What does this have to do with building wealth? Many of the letters and e-mails that I receive are authored by people who blame others for their lack of economic success. Allow me to paraphrase some of the recent comments:
I would really be wealthy if I hadn’t paid 3% of the value of my portfolio all these years to a investment manager. He made money every year; I didn’t.
My 28-year-old brother, a high school drop out who still lives at home, just received 90% of my grandmother’s estate. It didn’t help that I had an MBA!
If I had only majored in business, not fine arts (as Mom and Dad insisted). . . .

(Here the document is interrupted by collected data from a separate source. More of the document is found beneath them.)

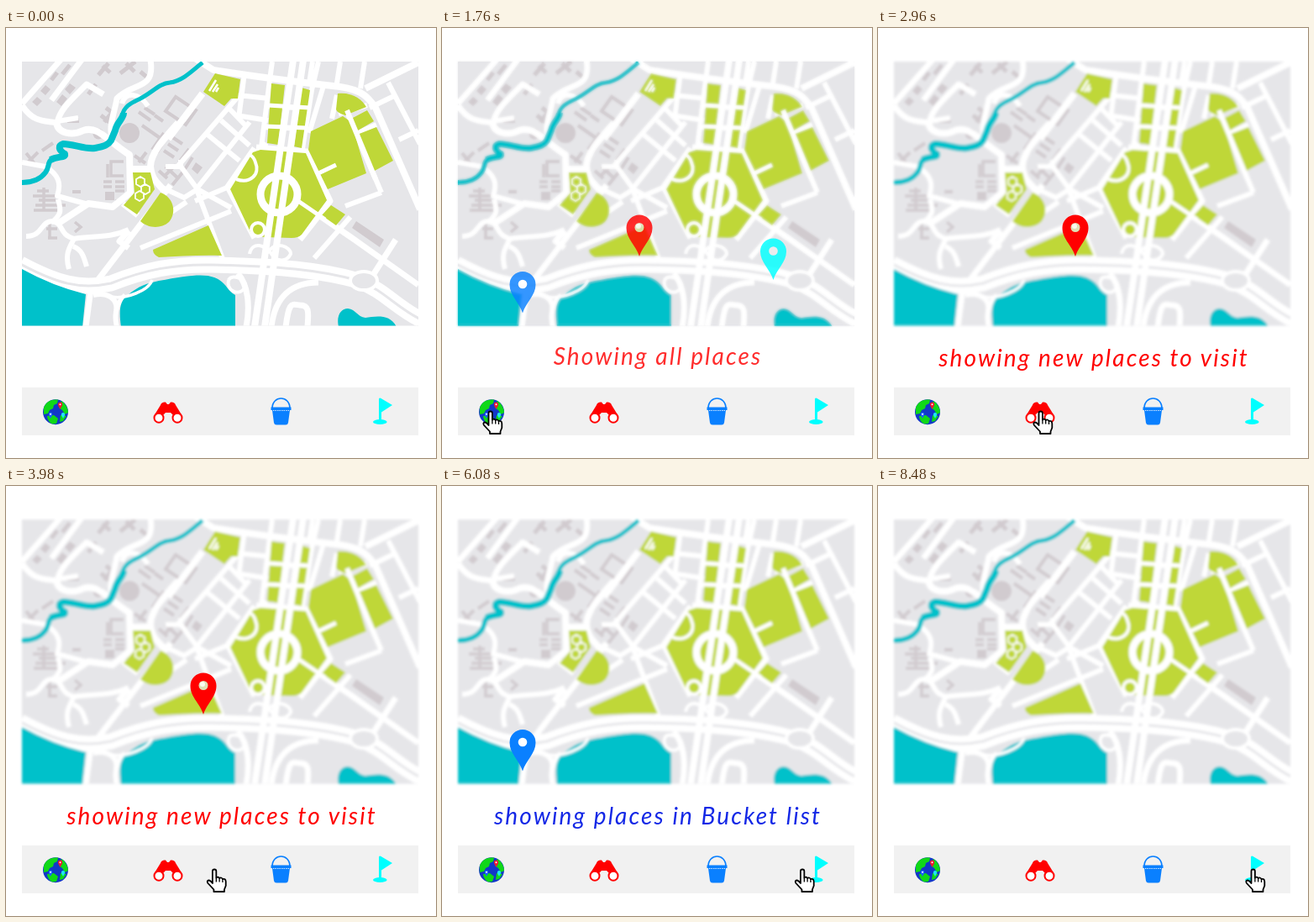
Animation of 512 by 512 pixels, one loop 9.14 s. Source, as an HTML page:

```html
<!DOCTYPE html>
<html lang="en">
<head>
<meta charset="utf-8">
<title>Places map</title>
<style>
  html, body { margin: 0; width: 100%; height: 100%; overflow: hidden; background: #fff; }
  svg { display: block; width: 100vw; height: 100vh; }
  text { font: italic 28px Lato, sans-serif; letter-spacing: 2.1px; text-anchor: middle; }
  .road { fill: none; stroke: #fff; stroke-linejoin: round; }
  .block { fill: none; stroke: #d1cbcf; }
</style>
</head>
<body>
<svg viewBox="0 0 512 512">
  <defs>
    <clipPath id="frame"><path d="M19 40H491V354.500H19z"/></clipPath>
    <filter id="soft" x="-5%" y="-5%" width="110%" height="110%"><feGaussianBlur stdDeviation="1.7"/></filter>
    <path id="pin" d="M0 0C-4-13-15.500-21-15.500-34A15.500 15.500 0 0 1 15.500-34C15.500-21 4-13 0 0z"/>
    <path id="highway" d="M17 281C60 304 88 312 125 304C165 288 200 281 245 282C320 283 376 288 420 301C450 312 466 334 494 347"/>

    <g id="map" clip-path="url(#frame)">
      <path fill="#e6e6e9" d="M19 40H491V356H19z"/>

      <!-- buildings -->
      <g fill="#d1cbcf">
        <circle cx="147" cy="125" r="12"/><circle cx="110" cy="126" r="6.500"/>
        <path d="M73 108h14v5H73zM118 195h11v10h-11zM79 193h10v4H79zM226 160l8 6-6 8-7-6zM417 230l33 22-5 9-33-23z"/>
        <path d="M47 68l6 5-6 7-6-5zM37 82l6 5-6 6-6-5zM76 66l7 5-7 8-6-6zM67 79l6 5-7 9-6-5z"/>
      </g>
      <g class="block">
        <path stroke-width="4" d="M202 82L226 98 214 115 190 99z"/>
        <path stroke-width="5" d="M54 62l7-9M67 55l9-11M110 56l12-14M115 45l9 8M136 54l18-14M143 42l10 10M160 52l7 6M98 79l9-12M117 112l12-15M113 104l10 8M119 95l9 7"/>
        <path stroke-width="4" d="M158 100l14 10M165 95l12 8M177 104l10 7M162 116l20 14M174 145l14-20M180 148l10-16M198 130l12 8M193 138l12 8M188 146l12 8M206 160l12-16M213 168l9-14"/>
        <path stroke-width="4" d="M153 152l13 9M158 160l9-12M24 149l12 15M24 162l14-14M43 146l13-9M190 165l16 15M188 177l14-14M198 187l13-16M182 170l10 9"/>
        <path stroke-width="3.500" d="M140 159h-15v17h15M121 162v16M116 183h10M116 189h10M130 183h11M130 189h11M130 194h11M130 206h11"/>
        <path stroke-width="3.500" d="M37 194h14M32 200h31M39 205h20M35 211h36M33 217h28M45 190v27M48 239h13M52 232v18M50 250h11M82 231l7 6-7 6"/>
      </g>

      <!-- streets -->
      <g class="road">
        <path stroke-width="8" d="M222 34L247 50C290 57 345 64 398 70C424 74 431 82 440 95L493 216M428 72L491 41"/>
        <path stroke-width="6" d="M455 65L493 138M468 133L491 122M433 95L464 80M372 40L364 74 352 150M398 40L393 72M427 40L422 72M365 40L361 66"/>
        <path stroke-width="6" d="M317 40L314 62 304 142M284 53L277 108M276 80L314 84M274 104L312 110M312 93L362 96M308 118L358 120M378 69L361 125"/>
        <path stroke-width="6" d="M394 80L388 108M396 102L430 92M406 100L447 196M412 128L441 115M447 196L404 212M410 225L367 274"/>
        <path stroke-width="7" d="M296 143L264 189 296 250M298 142L358 147 386 206 350 252M345 204L412 250 491 306M464 252L432 302"/>
        <path stroke-width="6" d="M276 82L205 164M290 112L228 190M310 137L268 190M264 94L286 117M256 110L290 140M240 127L278 158M228 192L268 214M268 188L225 206"/>
        <path stroke-width="8" d="M234 78L193 132M205 113C186 134 172 150 172 165C174 185 184 185 190 197M174 168H145"/>
        <path stroke-width="6" d="M190 165h18v-8M186 190L212 202 228 192 206 162M160 262L268 218M228 195L258 275M175 234L215 207"/>
        <path stroke-width="7" d="M95 356L101 311 196 187M146 241L135 254 146 262M157 223L139 209"/>
        <path stroke-width="7" d="M65 38L19 90M172 38C178 75 151 64 132 84C130 98 122 116 126 130M19 92C33 114 48 110 61 113C64 97 77 86 96 67L116 79M90 38L54 86"/>
        <path stroke-width="8" d="M60 110C60 127 80 128 92 122C110 116 120 134 147 151L148 196 127 213 98 209 60 234"/>
        <path stroke-width="6" d="M138 90C142 76 158 76 169 93M61 111L86 107M19 160L47 165C63 175 66 185 61 200L98 210M62 204C66 218 66 222 54 232"/>
        <path stroke-width="6" d="M24 248C45 248 40 230 56 230C70 234 62 245 81 251C101 247 123 251 146 240M81 251C75 262 70 270 75 287M80 260C91 264 93 274 96 284"/>
        <use href="#highway" stroke-width="19"/>
        <use href="#highway" stroke="#e6e6e9" stroke-width="3"/>
        <path stroke-width="6" d="M132 356C127 335 135 325 142 318M104 318C120 314 134 322 131 337"/>
        <path stroke-width="7" d="M286 356C291 330 288 306 276 292M316 356C320 320 340 303 372 303M333 356C337 325 340 329 350 330C362 330 360 340 359 356"/>
        <ellipse cx="426" cy="301" rx="16" ry="11" fill="#e6e6e9" stroke-width="4"/>
      </g>

      <!-- parks -->
      <g fill="#bfd738">
        <path d="M249 54L279 61 276 84H268L260 93 235 76z"/>
        <path d="M316 66L332 68 324 139 311 137zM352 71L362 74 352 143 343 141z"/>
        <path d="M395 78C412 76 424 85 429 94L404 104Q394 101 393 97z"/>
        <path d="M411 108L430 98 438 111 419 122zM418 127L441 118 461 158 437 171z"/>
        <path d="M363 123L401 105 411 112 429 173 383 192 360 145z"/>
        <path d="M303 145L357 149 382 205 352 246Q348 250 340 250L307 249 292 245 267 192 294 148z"/>
        <path d="M387 211L404 222 393 235 376 223z"/>
        <path d="M175 264L241 235 257 271C230 270 205 272 182 273Q175 270 175 264z"/>
        <path d="M151 172H172L177 192 156 222 140 211 153 196z"/>
        <path d="M184 196C199 201 204 219 194 231C184 240 168 238 160 230z"/>
      </g>

      <!-- water -->
      <g fill="#00c1ca">
        <path d="M19 287Q55 307 95 317L91 356H19z"/>
        <path d="M137 356C134 334 136 325 145 318C158 307 168 304 182 301C215 295 235 292 248 297C263 303 262 312 273 318V356z"/>
        <path d="M396 356C393 342 399 334 407 334C417 335 418 344 428 345C440 343 458 340 465 356z"/>
      </g>
      <g fill="none" stroke="#00c1ca" stroke-linejoin="round">
        <path stroke-width="6" d="M19 184C33 184 41 180 47 172C52 166 49 159 55 156"/>
        <path stroke-width="8" d="M53 157C62 152 71 155 70 150C62 145 62 140 68 138C80 138 95 145 106 143C117 141 122 139 125 134L130 122C132 112 140 108 140 101"/>
        <path stroke-width="5" d="M138 105C141 92 150 89 160 84C175 76 183 66 195 65C210 63 222 51 234 41"/>
      </g>

      <!-- roads across parks and water -->
      <g class="road">
        <path stroke-width="8" d="M342 38L296 356M354 38L308 356"/>
        <circle cx="325" cy="198" r="22" stroke-width="9"/>
        <path stroke-width="5" d="M312 92L362 95M308 117L358 119M372 173L393 163M345 204L380 228"/>
        <path stroke-width="6" d="M406 98L440 180"/>
        <path stroke-width="4" d="M274 180C291 186 303 174 297 160Q295 153 290 151M292 240a8 8 0 1 0 16 0a8 8 0 1 0-16 0"/>
        <path stroke-width="4" d="M290 269C293 253 310 259 312 267C321 253 339 260 339 269C334 279 322 280 314 266M265 300C262 312 276 320 284 310C290 301 270 291 265 300"/>
        <path stroke-width="3.500" d="M126 320C142 323 170 313 174 300"/>
        <path stroke-width="1.800" d="M160 177l5 3v6l-5 3-5-3v-6zM166 186l5 3v6l-5 3-5-3v-6zM159 194l5 3v6l-5 3-5-3v-6z"/>
        <path stroke-width="2.500" d="M242 75l8-13M246 76l6-9M250 76l3-5"/>
      </g>
    </g>
  </defs>

  <use id="sharp" href="#map"/>
  <g id="blurred" filter="url(#soft)"><use href="#map"/></g>

  <g id="overlay">
    <g id="bluePin"><use href="#pin" x="96" y="339.500" fill="#0a80ff"/><circle cx="96" cy="305" r="5.300" fill="#fff"/></g>
    <g id="redPin"><use href="#pin" x="235" y="272" fill="#f00"/><circle cx="235" cy="237.500" r="5.500" fill="#dfe0b4"/><circle cx="234" cy="236" r="3" fill="#fbfbef"/></g>
    <g id="cyanPin"><use href="#pin" x="394.500" y="300" fill="#0ff"/><circle cx="394.500" cy="265.500" r="5.300" fill="#ececee"/></g>
    <text id="caption" x="257"></text>
  </g>

  <path fill="#f1f1f1" d="M19 428H491V485H19z"/>

  <!-- globe -->
  <circle cx="59" cy="457.200" r="15" fill="#1238c8"/>
  <path fill="#10d818" d="M45 452C48 444 55 442 62 442.500L61 447 57 449 56 453 52 455 50 459 45 460zM66 444C71 447 74 453 74 458L70 460 67 455 63 452zM49 462L57 461 62 465 60 471 55 471.500C52 470 49 466 49 462zM65 461l7 1-4 6-4 1z"/>
  <g transform="translate(64.500 454)"><use href="#pin" transform="scale(.17)" fill="#f01830"/><circle cy="-5.800" r="1" fill="#fff"/></g>
  <g transform="translate(53 465)"><use href="#pin" transform="scale(.15)" fill="#1a60ff"/><circle cy="-5.200" r="1" fill="#fff"/></g>
  <g transform="translate(68 465)"><use href="#pin" transform="scale(.14)" fill="#20e8f0"/></g>

  <!-- binoculars -->
  <g fill="#f00">
    <path d="M176 462L184 449Q185 445 190 445.500L192 448H194L196 445.500Q201 445 202 449L210 462 199 461 196 458H190L187 461z"/>
    <g fill="#fff" stroke="#f00" stroke-width="2"><circle cx="182" cy="464.200" r="5.500"/><circle cx="204" cy="464.200" r="5.500"/></g>
  </g>

  <!-- bucket -->
  <path fill="none" stroke="#0a80ff" stroke-width="1.700" d="M317 453C317 437 338 437 338 453"/>
  <path fill="#0a80ff" d="M315.500 451.500H339.500V455H338L336 470Q335.500 472.500 333 472.500H322Q319.500 472.500 319 470L317 455H315.500z"/>
  <path stroke="#fff" stroke-width=".8" stroke-dasharray="1.500 1" d="M318 455.500H337"/>

  <!-- flag -->
  <g fill="#0ff"><path d="M444 441.500Q445 440 446.500 441L460 449 447 457.500V468H444z"/><ellipse cx="445.300" cy="469" rx="8.300" ry="3"/></g>

  <g id="cursor" fill="#fff" stroke="#000" stroke-width="1.800" stroke-linejoin="round">
    <path d="M7.500 17.500V3.200a2.200 2.200 0 0 1 4.400 0V11Q14 9 15.700 11.500Q18 10 19.500 12.500Q23 11.500 23.300 15.500V20.500L21.500 25V27.500H9V25L2 17.500Q.3 14.600 2.800 14Q4.700 13.800 7.500 17.500z"/>
    <path fill="none" stroke-width="1.300" d="M11.900 11v5M15.700 11.500v4.500M19.500 12.500v4"/>
  </g>
</svg>
<script>
const LOOP = 9140, CURSOR_Y = 455.5;
const el = id => document.getElementById(id);
const clamp = v => Math.max(0, Math.min(1, v));

const scenes = [
  { from: 1180, text: "Showing all places", fill: "#f00", y: 401, pins: ["redPin", "bluePin", "cyanPin"] },
  { from: 2960, text: "showing new places to visit", fill: "#f00", y: 403, pins: ["redPin"] },
  { from: 4800, text: "showing places in Bucket list", fill: "#1428e6", y: 403, pins: ["bluePin"] },
  { from: 6640, text: "showing visited places", fill: "#0ff", y: 403, pins: ["cyanPin"] },
  { from: 8480, text: "", fill: "#000", y: 403, pins: [] }
];
const moves = [
  { start: 150, x: 48 }, { start: 1970, x: 184 }, { start: 3730, x: 317 }, { start: 5590, x: 437 }
];

// Constant speed with a short ramp at both ends
function glide(t, ramp = 0.1) {
  const speed = 1 / (1 - ramp);
  if (t < ramp) return speed * t * t / (2 * ramp);
  if (t > 1 - ramp) return 1 - speed * (1 - t) ** 2 / (2 * ramp);
  return speed * (t - ramp / 2);
}
const arc = (a, b, c, t) => (1 - t) ** 2 * a + 2 * t * (1 - t) * b + t * t * c;

function drawCursor(now) {
  const i = Math.max(0, moves.findLastIndex(m => now >= m.start));
  const { start, x: goal } = moves[i];
  const p = glide(clamp((now - start) / 600));
  const x = i ? moves[i - 1].x + (goal - moves[i - 1].x) * p : arc(-26, 87, goal, p);
  const y = i ? CURSOR_Y : arc(283, 345, CURSOR_Y, p);
  const press = 1 - 0.2 * Math.sin(Math.PI * clamp((now - start - 680) / 270));
  el("cursor").setAttribute("transform",
    `translate(${x + 12} ${y + 14}) scale(${press}) translate(-12 -14)`);
}

function draw(now) {
  const fade = clamp((now - 1180) / 700);
  el("sharp").style.opacity = fade < 1 ? 1 : 0;
  el("blurred").style.opacity = el("overlay").style.opacity = fade;

  const scene = scenes.findLast(s => now >= s.from) || scenes[0];
  const caption = el("caption");
  caption.textContent = scene.text;
  caption.setAttribute("fill", scene.fill);
  caption.setAttribute("y", scene.y);
  for (const pin of scenes[0].pins)
    el(pin).style.display = scene.pins.includes(pin) ? "" : "none";
  drawCursor(now);
}

const begin = performance.now();
function tick() {
  draw((performance.now() - begin) % LOOP);
  requestAnimationFrame(tick);
}
tick();
</script>
</body>
</html>
```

Most economically successful people know how to leverage. They have learned how to capitalize upon disadvantages, reversals, biases, nepotism, “bad calls” and lousy luck. They do not dwell on an unfortunate situation; they direct their emotional energy into succeeding not into hating and resenting. Many a millionaire has told me that their very success was a direct function of experiencing “bad calls” from relatives, teachers, employers, pricey financial advisors, the press and a myriad of other so-called unbiased referees. Or, as one disinherited multi millionaire recently told me, “success…from proving that my parents bet on the wrong horses.”